Electric Literature excerpts part of The Devil’s Treasure, Mary Gaitskill’s novel-in-progress about a little girl wandering through hell.
What are a few ways to land a multi-million-dollar (or even a million-dollar) book deal? You can write a debut novel starring a teenage female protagonist, or try self-publishing your books first. If that doesn’t work, you might want to serialize your novels—per Mark Danielewski—or write a celebrity memoir... Moby Lives considers what we can learn from the six-figure book deals of 2012.
From a Craig Brown's book One on One, an account of how Kingsley Amis advised Roald Dahl on his decision to start writing children’s books: "But if you do decide to have a crack, let me give you one warning.
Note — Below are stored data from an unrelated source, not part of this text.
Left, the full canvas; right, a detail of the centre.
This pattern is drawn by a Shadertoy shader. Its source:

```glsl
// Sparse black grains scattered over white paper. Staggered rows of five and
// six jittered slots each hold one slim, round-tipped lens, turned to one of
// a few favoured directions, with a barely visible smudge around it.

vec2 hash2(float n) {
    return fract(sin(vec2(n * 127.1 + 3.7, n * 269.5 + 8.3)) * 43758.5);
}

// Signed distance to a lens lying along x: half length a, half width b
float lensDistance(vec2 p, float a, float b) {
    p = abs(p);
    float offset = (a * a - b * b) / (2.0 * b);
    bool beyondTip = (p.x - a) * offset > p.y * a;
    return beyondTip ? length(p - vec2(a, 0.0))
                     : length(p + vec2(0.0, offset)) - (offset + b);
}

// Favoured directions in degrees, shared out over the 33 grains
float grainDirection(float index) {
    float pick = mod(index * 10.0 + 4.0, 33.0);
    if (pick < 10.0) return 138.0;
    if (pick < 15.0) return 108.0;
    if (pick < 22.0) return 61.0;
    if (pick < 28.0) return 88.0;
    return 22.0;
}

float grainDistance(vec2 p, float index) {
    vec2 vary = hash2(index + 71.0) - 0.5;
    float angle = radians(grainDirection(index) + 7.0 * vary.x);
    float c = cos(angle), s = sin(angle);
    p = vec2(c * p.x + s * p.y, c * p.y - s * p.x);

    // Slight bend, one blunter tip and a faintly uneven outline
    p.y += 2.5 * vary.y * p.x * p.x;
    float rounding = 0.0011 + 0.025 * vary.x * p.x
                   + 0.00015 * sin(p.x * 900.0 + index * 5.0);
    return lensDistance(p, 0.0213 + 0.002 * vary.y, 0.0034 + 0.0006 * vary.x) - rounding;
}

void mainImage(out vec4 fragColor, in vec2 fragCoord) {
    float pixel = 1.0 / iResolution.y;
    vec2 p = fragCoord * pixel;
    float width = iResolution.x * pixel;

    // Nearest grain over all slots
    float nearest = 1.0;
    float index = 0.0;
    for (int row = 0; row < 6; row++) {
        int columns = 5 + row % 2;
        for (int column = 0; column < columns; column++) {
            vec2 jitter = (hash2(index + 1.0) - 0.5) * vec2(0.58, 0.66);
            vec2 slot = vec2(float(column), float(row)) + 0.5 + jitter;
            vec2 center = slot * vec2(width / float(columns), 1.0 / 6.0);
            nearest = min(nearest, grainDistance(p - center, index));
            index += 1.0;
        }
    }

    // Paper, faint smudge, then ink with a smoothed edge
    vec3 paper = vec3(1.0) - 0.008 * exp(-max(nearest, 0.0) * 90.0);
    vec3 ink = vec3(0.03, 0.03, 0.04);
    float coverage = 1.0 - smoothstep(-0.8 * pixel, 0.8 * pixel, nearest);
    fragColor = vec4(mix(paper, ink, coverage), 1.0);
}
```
Unless you put everything you've got into it, unless you write it from the heart, the kids'll have no use for it. They'll see you're having them on. And just let me tell you from experience that there's nothing kids hate more than that. They won't give you a second chance either."
A new issue of N1BR, n+1’s book review, is out. Not all of it is available online yet, but excellent essays by Alice Gregory and Benjamin Kunkel are.
At the New York Review of Books blog, Tim Parks wonders: "Does money make us write better?"
To spare passengers the embarrassment of reading it in public, Virgin Atlantic Airways is offering fliers a discreet way to enjoy E.L. James’ erotic novel Fifty Shades of Gray—as a nineteen-hour audiobook.
Left-wing journalist and CounterPunch editor Alexander Cockburn died in Germany this weekend at the age of 71, fellow CounterPunch editor Jeffrey St. Clair announced on Saturday. The cause of death was cancer. Over the course of his career, Cockburn, who was born in Scotland, covered topics spanning the war in Iraq to U.S. policy in Israel for publications such as The Wall Street Journal and the Nation. The author of numerous books, Cockburn was remembered in a New York Times obituary as being an outspoken writer known for “condemning what he saw as the outrages of the right but also castigating the American liberal establishment when he thought it was being timid.”